In June, 2004, the 5th Circuit Court of Appeals approved this means of criminalizing innocent citizens by affirming the conviction of Arthur Andersen LLP. Judge Higginbotham wrote:
“This case is all about a group of partners at Andersen who knew that the law was coming and did what they could…to hinder the law”
With that decision, the Fifth Circuit affirmed the jury instruction that eliminated criminal intent.
Sidney Powell received a call in the late fall, 2004, asking her to come on board the defense team for a Merrill Lynch executive, Jim Brown, who had been convicted in Houston for conspiracy, wire fraud, perjury, and obstruction of justice for a business transaction involving Enron called the “Nigerian Barge case” and help with the Supreme Court appeal.
In 2002 Mr. Brown had voluntarily testified in front of the SEC, the Enron Grand Jury, and the bankruptcy examiner. He was sure that if he just told the truth everything would be fine. That is the pie-in-the-sky that all of us in America believe, until we become government targets. Then and only then do we learn the truth. Instead of everything being fine, Mr. Brown was indicted and fired.

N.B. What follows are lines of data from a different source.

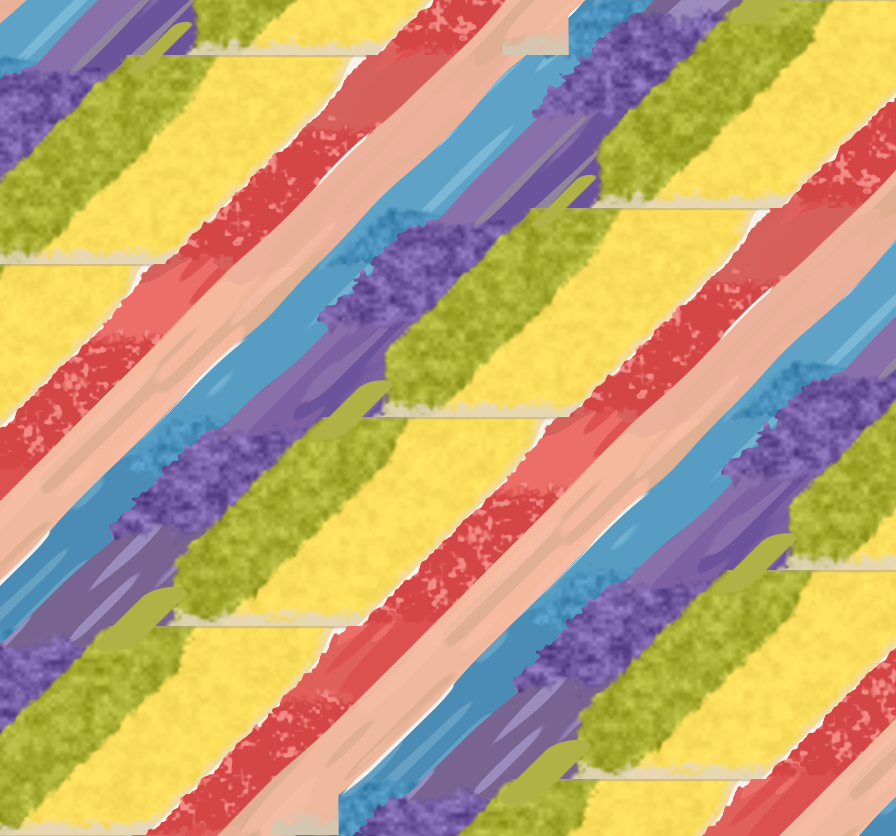
This pattern is drawn by a Shadertoy shader. Its source:

```glsl
// Slanted hand-painted rainbow stripes: brushed and crayoned bands broken by stepped seams.

// Layout, in canvas heights, y downwards
const vec2 ORIGIN = vec2(0.433, 0.0656);   // a seam corner
const vec2 BAND = vec2(0.4832, 0.1830);    // step from one rainbow to the next
const float ROW = 0.25;                    // seam spacing down a band
const float SLANT = 1.0112;                // sideways run per unit of height
const float PITCH = BAND.x + SLANT * BAND.y;
const float SPLIT = 0.155;                 // band wrap, hidden inside the peach

// Stripe edges, measured across a band
const float RED_END = 0.106;
const float PEACH_END = 0.200;
const float BLUE_END = 0.288;
const float GREEN_START = -0.279;

const vec3 PAPER = vec3(0.97, 0.95, 0.92);
const vec3 BEIGE = vec3(0.89, 0.84, 0.76);
const vec3 YELLOW = vec3(0.985, 0.87, 0.36);
const vec3 OLIVE = vec3(0.66, 0.68, 0.20);
const vec3 RED = vec3(0.86, 0.30, 0.30);
const vec3 VIOLET = vec3(0.45, 0.36, 0.64);

float hash(vec2 p) { return fract(sin(dot(p, vec2(127.1, 311.7))) * 43758.5453); }

float noise(vec2 p) {
    vec2 i = floor(p), f = fract(p);
    f = f * f * (3.0 - 2.0 * f);
    return mix(mix(hash(i), hash(i + vec2(1, 0)), f.x),
               mix(hash(i + vec2(0, 1)), hash(i + vec2(1, 1)), f.x), f.y);
}

float grain(vec2 q) { return 0.6 * noise(q * 85.0) + 0.4 * noise(q * 190.0 + 7.0); }

// Noise drawn out along the stripes
float stroke(vec2 q, float seed) {
    return noise(vec2(dot(q, vec2(-0.71, 0.70)) * 10.0, dot(q, vec2(0.70, 0.71)) * 75.0) + seed);
}

float edge(float x, float at) {
    float soft = 1.0 / iResolution.y;
    return smoothstep(at - soft, at + soft, x);
}

vec3 pick(float row, vec3 a, vec3 b, vec3 c) { return row < 0.5 ? a : (row < 1.5 ? b : c); }

// Seam row, one of three variants, with a ragged changeover
float variant(vec2 q) { return mod(floor(q.y / ROW + 0.22 * (stroke(q, 31.0) - 0.5)), 3.0); }

vec3 peach(vec2 q) {
    float row = variant(q);
    vec3 c = pick(row, vec3(0.93, 0.70, 0.61), vec3(0.96, 0.725, 0.62), vec3(0.94, 0.72, 0.61));
    c = mix(c, vec3(0.85, 0.67, 0.55), smoothstep(0.62, 0.70, stroke(q, 3.0)) * (row < 0.5 ? 0.2 : 0.7));
    return mix(c, vec3(0.97, 0.75, 0.66), 0.6 * smoothstep(0.68, 0.74, stroke(q, 11.0)));
}

vec3 blue(vec2 q, float u) {
    vec3 c = pick(variant(q), vec3(0.37, 0.64, 0.78), vec3(0.34, 0.61, 0.76), vec3(0.29, 0.55, 0.71));
    c = mix(c, c + vec3(0.11, 0.08, 0.06), smoothstep(0.58, 0.65, stroke(q, 17.0)));
    float away = abs(fract(q.y / ROW + 0.63) - 0.5) + 0.10 * (grain(q) - 0.5);
    float crayon = (1.0 - smoothstep(0.11, 0.15, away)) * smoothstep(0.205, 0.225, u);
    return mix(c, vec3(0.29, 0.57, 0.74) + 0.25 * (grain(q + 4.0) - 0.5), crayon);
}

vec3 purple(vec2 q, float u, float crayon) {
    float row = variant(q), t = stroke(q, 23.0);
    vec3 c = row < 1.5 ? mix(vec3(0.54, 0.44, 0.67), vec3(0.42, 0.33, 0.61), edge(u + 0.03 * (t - 0.5), 0.352))
                       : vec3(0.47, 0.39, 0.57);
    vec3 streak = pick(row, vec3(0.57, 0.52, 0.62), vec3(0.49, 0.38, 0.64), vec3(0.61, 0.55, 0.74));
    c = mix(c, streak, smoothstep(0.62, 0.68, t));
    return mix(c, VIOLET + 0.38 * (grain(q + 2.0) - 0.5), crayon);
}

vec3 red(vec2 q, float f) {
    float row = variant(q), g = grain(q * 1.1 + 5.0);
    vec3 c = pick(row, vec3(0.84, 0.38, 0.36), vec3(0.92, 0.43, 0.41), vec3(0.88, 0.38, 0.36));
    c = mix(c, RED, (row < 0.5 ? 0.1 : 0.8) * smoothstep(0.50, 0.58, stroke(q, 41.0)));
    vec3 chalk = mix(RED - 0.03, vec3(0.95, 0.54, 0.52), smoothstep(0.53, 0.75, g));
    float at = f + 0.15 * (g - 0.5);
    return mix(c, chalk, smoothstep(0.32, 0.38, at) * (1.0 - smoothstep(0.94, 1.0, at)));
}

void mainImage(out vec4 fragColor, in vec2 fragCoord) {
    vec2 r = vec2(fragCoord.x, iResolution.y - fragCoord.y) / iResolution.y - ORIGIN;
    float s = r.x + SLANT * r.y;
    float band = floor((s - SPLIT) / PITCH) + 1.0;
    vec2 q = r - band * BAND, before = q + BAND;
    float u = s - band * PITCH, uBefore = u + PITCH;
    float v = q.y / ROW, f = fract(v), g = grain(q);

    // Tail of the preceding rainbow: peach, blue, purple
    float wet = uBefore + 0.016 * (stroke(before, 51.0) - 0.5);
    float away = abs(fract(before.y / ROW + 0.45) - 0.5) + 0.12 * (grain(before) - 0.5);
    float crayon = 1.0 - smoothstep(0.20, 0.27, away);
    vec3 col = mix(peach(before), blue(before, uBefore), edge(wet, PEACH_END));
    float chip = (1.0 - edge(abs(wet - PEACH_END), 0.003)) * smoothstep(0.68, 0.74, stroke(before, 61.0));
    col = mix(col, PAPER, chip);
    float purpleStart = BLUE_END - crayon * (0.022 + 0.03 * (grain(before + 9.0) - 0.5));
    col = mix(col, purple(before, uBefore, crayon), edge(wet, purpleStart));

    // Square-cut peach scrap at every third seam
    float m = mod(before.y / ROW, 3.0), x = uBefore + (3.0 - m) * ROW * SLANT;
    float scrap = step(2.7, m) * (1.0 - edge(x, 0.247));
    col = mix(col, peach(before), scrap);
    col = mix(col, BEIGE - 0.06, scrap * edge(x, 0.168) * smoothstep(2.88, 2.97, m + 0.1 * (g - 0.5)));

    // Crayoned olive and yellow on bare paper
    float dry = u + 0.014 * (g - 0.5);
    float greenStart = mix(GREEN_START, -0.212, smoothstep(0.65, 1.0, f));
    float yellowStart = mix(-0.172, -0.146, smoothstep(0.0, 0.25, f));
    float redStart = mix(0.004, 0.019, smoothstep(0.0, 0.3, f));
    float yellowEnd = redStart - 0.004 - 0.010 * (1.0 - smoothstep(0.0, 0.15, f));
    vec3 chalk = mix(OLIVE + 0.26 * (g - 0.5), YELLOW + 0.09 * (g - 0.5), smoothstep(-0.006, 0.006, dry - yellowStart));
    chalk = mix(chalk, vec3(0.95, 0.86, 0.63), smoothstep(-0.014, 0.0, dry - yellowEnd));
    chalk = mix(chalk, BEIGE, 0.85 * smoothstep(0.92, 0.98, f + 0.09 * (g - 0.5)));
    chalk = mix(chalk, PAPER, edge(u, yellowEnd + 0.002));
    chalk = mix(chalk, vec3(0.66, 0.62, 0.55), 0.5 * (1.0 - smoothstep(0.006, 0.016, f)));
    col = mix(col, chalk, smoothstep(-0.005, 0.005, dry - greenStart));

    // Olive dab across each seam
    float seam = round(v), row = mod(seam, 3.0);
    float width = row < 0.5 ? 0.008 : (row < 1.5 ? 0.014 : 0.018);
    vec2 dab = vec2((u + 0.25) * 0.71, max(abs((v - seam) * ROW + 0.008) * 1.4 - 0.036, 0.0));
    col = mix(col, vec3(0.69, 0.70, 0.27), 1.0 - edge(length(dab), width));

    // Red, then the peach that leads into the next band
    float damp = u + 0.016 * (stroke(q, 51.0) - 0.5);
    col = mix(col, red(q, f), edge(u + 0.016 * (g - 0.5), redStart));
    col = mix(col, peach(q), edge(damp, RED_END));
    chip = (1.0 - edge(abs(damp - RED_END), 0.0025)) * smoothstep(0.68, 0.74, stroke(q, 71.0));
    fragColor = vec4(clamp(mix(col, PAPER, chip), 0.0, 1.0), 1.0);
}
```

The charges in the indictment of Jim Brown and his codefendants were absurd. He had been convicted of wire fraud for depriving Enron of the “intangible right” of the “honest services” of Andrew Fastow and falsifying Enron’s books and records—allegedly by Jim’s tangential involvement in a business transaction between Enron and Merrill. In actuality, Brown had told Merrill not to participate in the deal. He had not taken any money or any property from Enron or anyone else in the deal as must be proved in a typical wire fraud case. There were no bribes or kickbacks. The amorphous concept of “honest services” that Congress had added years earlier to broaden the crimes of mail and wire fraud was meant to apply only to employees and people who corrupted them by bribes, kickbacks, or self-dealing in betrayal of their employer. There was none of that in this case.
The trial itself was a farce. In spite of all the appropriate motions by defense, the task force ran the courtroom with the judge ruling for the government on nearly every important issue. The defense had received virtually no discovery and the government denied having any Brady material. No witnesses would talk with the defense because the task force had either indicted them, named them as unindicted coconspirators, or threatened to indict them. But still, chances for a reversal of a jury conviction were very slim. Judges are loath to overturn any criminal conviction, and this was a high-profile, Enron-related case.
In her own words, Ms. Powell didn’t represent a criminal defendant unless she was convinced that he or she was innocent. Through her experience as a US attorney, she believed that “it was rare for someone to be innocent of federal criminal charges. Neither I nor any of the many US attorneys or assistant US attorneys with whom I had worked would put someone through the life-changing ordeal and anxiety of criminal charges unless we were sure they were guilty and the evidence was strong. There were more than enough cases with clear evidence of guilt of clear crimes to prosecute without looking for problems on or beyond the fringes.”
That is no longer the case in the Department of Justice.
Points to note from this are:
- The expansion of “obstruction of justice” to include innocent actions that took place prior to the crime actually being named.
- DOJ personnel are in a position of power—Godlike—where they can’t be indicted for what they do.
- The power of the DOJ is being abused by those in power.
- Belief by the DOJ personnel that “the end justifies the means”. “The end” becomes simply to convict whomever they target, regardless of whether a crime has actually been committed.
- “Laws” are being created by prosecutors through vague wordage to fit the purpose of attack, even where those laws don’t exist.
- The basis of our justice system is that criminal intent is required. That requirement has now been taken out of the court system by their own action, and not through legislation where law is supposed to be decided.